the clergy should be viewed as both bad for the Russian Orthodox Church, this
according to Archpriest Vsevolod Chaplin, chairman of the Moscow Patriarchate
Department for Coordinating Church and Society. He spoke as the controversy
over the lifestyle of Russia's Church hierarchy heated up following a series
of accidents involving clergymen driving luxury cars.
"Of course, most emphatically, the clergy mustn't
succumb to the consumerist notion
that we see today," Chaplin said at a public meeting
on the public perception of the Russian Orthodox Church's image in society.
"Affluence and access to material goods can
cause stratification within the clergy, dividing them into rich and poor. This
is very bad," he warned.

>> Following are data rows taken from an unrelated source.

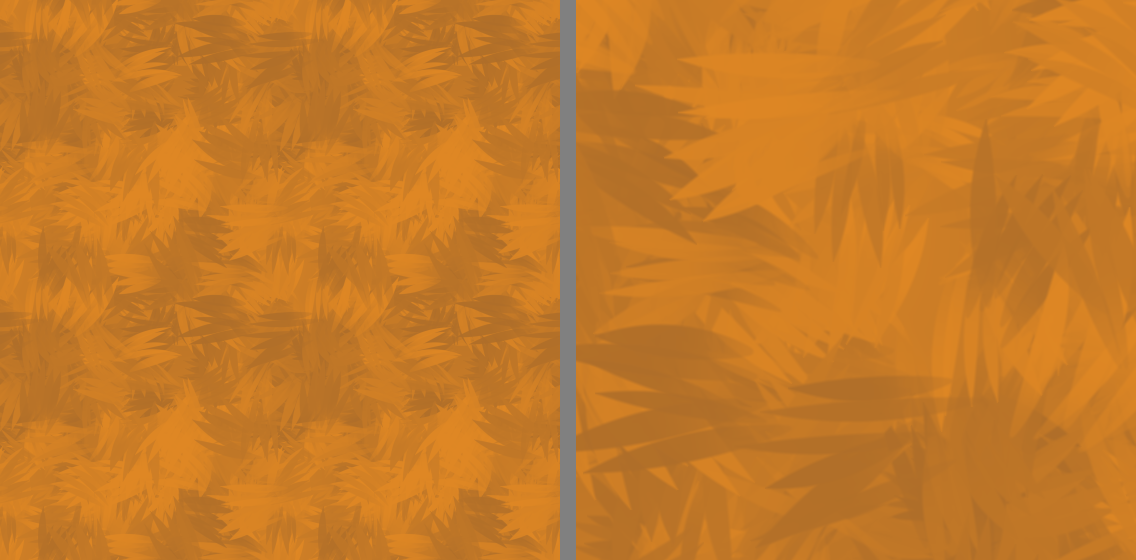
Left, the full canvas; right, a detail of the centre.
Reproduce this texture procedurally as a three.js fragment shader.

```glsl
// Tiling ochre paint: overlapping tufts of pointed, leaf-like brush dabs.
varying vec2 vUv;

const float REPEATS = 2.0;
const float TAU = 6.2831853;

vec3 hash3(vec3 seed) {
  seed = fract(seed * vec3(0.1031, 0.1030, 0.0973));
  seed += dot(seed, seed.yxz + 33.33);
  return fract((seed.xxy + seed.yxx) * seed.zyx);
}

mat2 turn(float angle) {
  float c = cos(angle), s = sin(angle);
  return mat2(c, -s, s, c);
}

// Broad light and dark areas, periodic over one tile
float broadTone(vec2 p) {
  p *= TAU;
  return 0.5 + 0.13 * sin(p.y + 1.3 * sin(p.x + 0.6))
             + 0.10 * sin(2.0 * p.x - p.y + 2.1 + sin(p.y));
}

// Opacity of one dab along +x: soft tail, sharp tip, slight bend
float dab(vec2 p, float len, float width, float bend, float blur) {
  float t = p.x / len + 0.5;
  if (t <= 0.0 || t >= 1.0) return 0.0;
  float side = abs(p.y - bend * (t - 0.5) * (t - 0.5));
  float halfWidth = width * 2.2 * pow(t, 0.65) * (1.0 - t) * (0.7 + 0.6 * t);
  float edge = smoothstep(-blur, blur, halfWidth - side);
  return edge * smoothstep(0.0, 0.03, t) * mix(0.3, 0.9, smoothstep(0.0, 0.55, t));
}

// Paints one layer of tufts, one per cell of a wrapping grid
float paintLayer(float tone, vec2 p, float grid, float layer) {
  vec2 q = p * grid;
  float blur = 0.0013 * REPEATS * grid;
  for (int j = -1; j <= 1; j++) {
    for (int i = -1; i <= 1; i++) {
      vec2 cell = floor(q) + vec2(float(i), float(j));
      vec2 id = floor(mod(cell + 0.5, grid));
      vec3 place = hash3(vec3(id + 3.0, layer * 7.0 + 1.0));
      vec3 look = hash3(vec3(id + 41.0, layer * 11.0 + 5.0));
      vec2 fromTuft = q - cell - place.xy;
      if (look.y > 0.85 || dot(fromTuft, fromTuft) > 0.9) continue;

      vec2 local = turn(place.z * TAU) * fromTuft;
      float tuftTone = broadTone((id + place.xy) / grid) + 0.95 * (look.x - 0.5);
      float bend = (look.z - 0.5) * 0.5;

      // Neighbouring dabs fan out and end at uneven lengths
      for (int k = 0; k < 6; k++) {
        float slot = float(k) - 2.5;
        vec3 r = hash3(vec3(id * 6.0 + float(k), layer * 13.0 + 17.0));
        vec2 offset = vec2((r.x - 0.5) * 0.35, slot * 0.1);
        vec2 b = turn(slot * 0.09 + (r.y - 0.5) * 0.45) * (local - offset);
        float cover = dab(b, 0.75 + 0.4 * r.z, 0.06 + 0.055 * r.y, bend, blur);
        float dabTone = tuftTone + (r.z - 0.5) * 0.16 + b.x * 0.08;
        tone = mix(tone, clamp(dabTone, 0.0, 1.0), cover);
      }
    }
  }
  return tone;
}

void main() {
  vec2 p = vUv * REPEATS;
  float tone = broadTone(p);

  // Small dabs first, larger ones on top
  for (int n = 0; n < 7; n++) {
    float layer = float(n);
    tone = paintLayer(tone, p, floor(9.0 - layer * 0.8), layer);
  }

  vec3 darkOchre = vec3(0.685, 0.43, 0.16);
  vec3 lightOrange = vec3(0.875, 0.53, 0.14);
  gl_FragColor = vec4(mix(darkOchre, lightOrange, tone), 1.0);
}
```
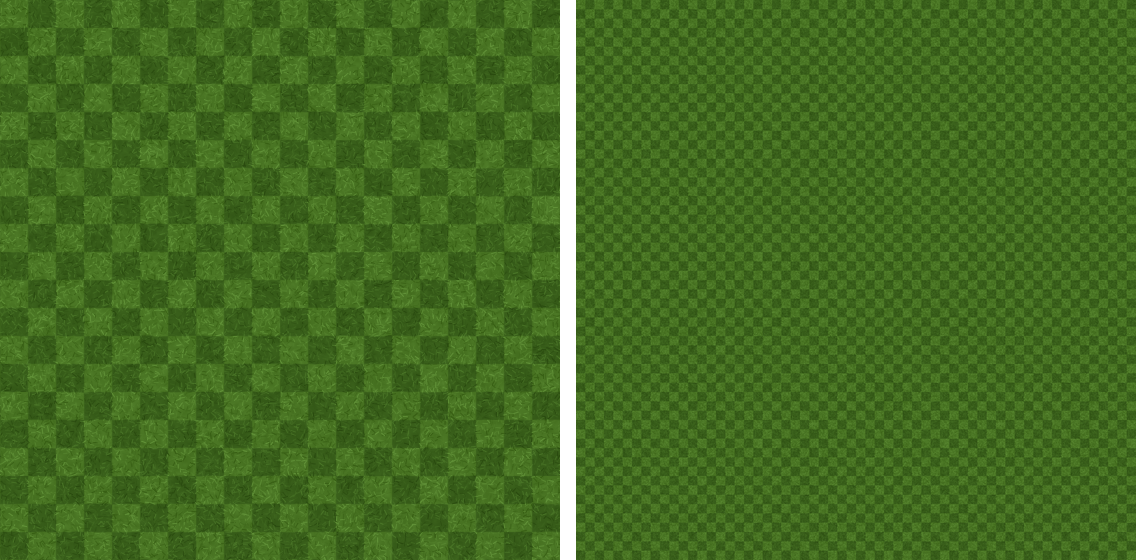
Left: one tile. Right: repeated 3 by 3.
Write a WebGL 2 fragment shader that draws this pattern.

```glsl
#version 300 es
precision highp float;
// Mown lawn in a checkerboard of light and dark squares.
// Short randomly turned blades are layered over a wrapping jittered grid,
// softened by wrapping value noise, and coloured by the square they lie in.

#define CHECKS 20.0        // squares across and down, even so that it tiles
#define BLADES 170.0       // blade grid cells across and down
#define BLADE_LENGTH 0.72  // half length, in blade cells
#define BLADE_WIDTH 0.17   // half width, in blade cells
#define MOTTLE 0.34        // strength of the soft patches
#define RAGGED 0.05        // unevenness of the square edges
#define DARK_LOW vec3(0.165, 0.295, 0.060)
#define DARK_HIGH vec3(0.285, 0.455, 0.150)
#define LIGHT_LOW vec3(0.220, 0.375, 0.080)
#define LIGHT_HIGH vec3(0.375, 0.565, 0.215)

uniform vec2 u_resolution;
out vec4 fragColor;

const float PI = 3.14159265;

vec3 hash3(vec2 p) {
    vec3 q = fract(p.xyx * vec3(0.1031, 0.1030, 0.0973));
    q += dot(q, q.yxz + 33.33);
    return fract((q.xxy + q.yzz) * q.zyx);
}

// Value noise that wraps after a whole number of cells.
float wrapNoise(vec2 uv, float cells, float seed) {
    vec2 p = uv * cells;
    vec2 i = floor(p);
    vec2 f = p - i;
    f = f * f * (3.0 - 2.0 * f);
    vec2 lo = mod(i, cells) + seed;
    vec2 hi = mod(i + 1.0, cells) + seed;
    float bottom = mix(hash3(lo).x, hash3(vec2(hi.x, lo.y)).x, f.x);
    float top = mix(hash3(vec2(lo.x, hi.y)).x, hash3(hi).x, f.x);
    return mix(bottom, top, f.y);
}

float segmentDistance(vec2 p, vec2 halfAxis) {
    float t = clamp(dot(p, halfAxis) / dot(halfAxis, halfAxis), -1.0, 1.0);
    return length(p - halfAxis * t);
}

// Brightness of the topmost blade, from 0 to 1.
float bladeTone(vec2 uv, float pixel) {
    vec2 p = uv * BLADES;
    vec2 home = floor(p);
    float soft = max(0.08, 0.6 * pixel * BLADES);
    float tone = 0.42;
    for (int y = -1; y <= 1; y++) {
        for (int x = -1; x <= 1; x++) {
            vec2 cell = home + vec2(x, y);
            vec2 id = mod(cell, BLADES);
            vec3 place = hash3(id + 7.0);
            vec3 look = hash3(id + 311.0);
            float angle = place.z * PI;
            vec2 halfAxis = BLADE_LENGTH * mix(0.6, 1.0, look.y) * vec2(cos(angle), sin(angle));
            float d = segmentDistance(p - cell - place.xy, halfAxis) - BLADE_WIDTH;
            float cover = 1.0 - smoothstep(-soft, soft, d);
            tone = mix(tone, look.x, cover);
        }
    }
    return tone;
}

// 0 in dark squares, 1 in light ones, with smoothed edges.
float checker(vec2 p, float soft) {
    vec2 wave = clamp(sin(PI * p) / (PI * soft), -1.0, 1.0);
    return 0.5 - 0.5 * wave.x * wave.y;
}

void main() {
    vec2 uv = gl_FragCoord.xy / u_resolution;
    float pixel = 1.0 / min(u_resolution.x, u_resolution.y);

    // Grass grain: blades plus fine and coarse patches
    float tone = bladeTone(uv, pixel);
    float patches = 0.65 * wrapNoise(uv, 130.0, 17.0) + 0.35 * wrapNoise(uv, 50.0, 401.0);
    tone = clamp(tone + MOTTLE * (patches - 0.5), 0.0, 1.0);

    // Mown squares, their edges nudged slightly by the grain
    vec2 nudge = RAGGED * (vec2(tone, patches) - 0.5);
    float light = checker(uv * CHECKS + nudge, max(0.02, 0.7 * pixel * CHECKS));

    vec3 low = mix(DARK_LOW, LIGHT_LOW, light);
    vec3 high = mix(DARK_HIGH, LIGHT_HIGH, light);
    fragColor = vec4(mix(low, high, tone), 1.0);
}
```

Indeed, ordinary people "internally rebel when they
see an affluent clergyman", he added.
At the same time, however, Chaplin doesn't
believe that "it's beneficial to the Church if the clergy become marginalised
outcasts". This might lead to the "diminution of the clergy's status" as
is the case among Catholics and Protestants, due to the fact that "secular
forces squeezed them out and made them social outcasts."
"The same thing could happen with us... . It'll drive priests crazy or
force them into the labour market if we allow the notion that clergy should
live in miserable poverty to settle amongst us."
"In Russia, Greece and all Orthodox territory," he explained, "priests
had a standard of living usually slightly higher than the average of the
According to Chaplin, a priest living in need constantly forced to beg
brings "shame to his flock and to the community of the faithful."
The meeting, held last Friday, also saw the presentation of survey results
from the independent 'Sreda' centre indicating that most Russians believe that
the Orthodox clergy lives in luxury and that they would prefer to see their
priests more open to their fellow man, and less attached to material things.
On Saturday, a day after Chaplin spoke, Pope Francis told a meeting of
thousands of seminarians from around the world that "It really hurts, I tell you, when I see a priest or a nun
in the latest model car. That cannot be!"
There are, within the Orthodox Church hierarchy, growing fears that the 'lifestyle'
of the clergy might be to the Patriarchate what the paedophile clergy issue is
to the Vatican, anonymous sources told AsiaNews.
Still, Pope Francis's calls for a more sober lifestyle have appeal in
Russia. After he was elected many in
media wondered when Patriarch Kirill might pronounce similar words.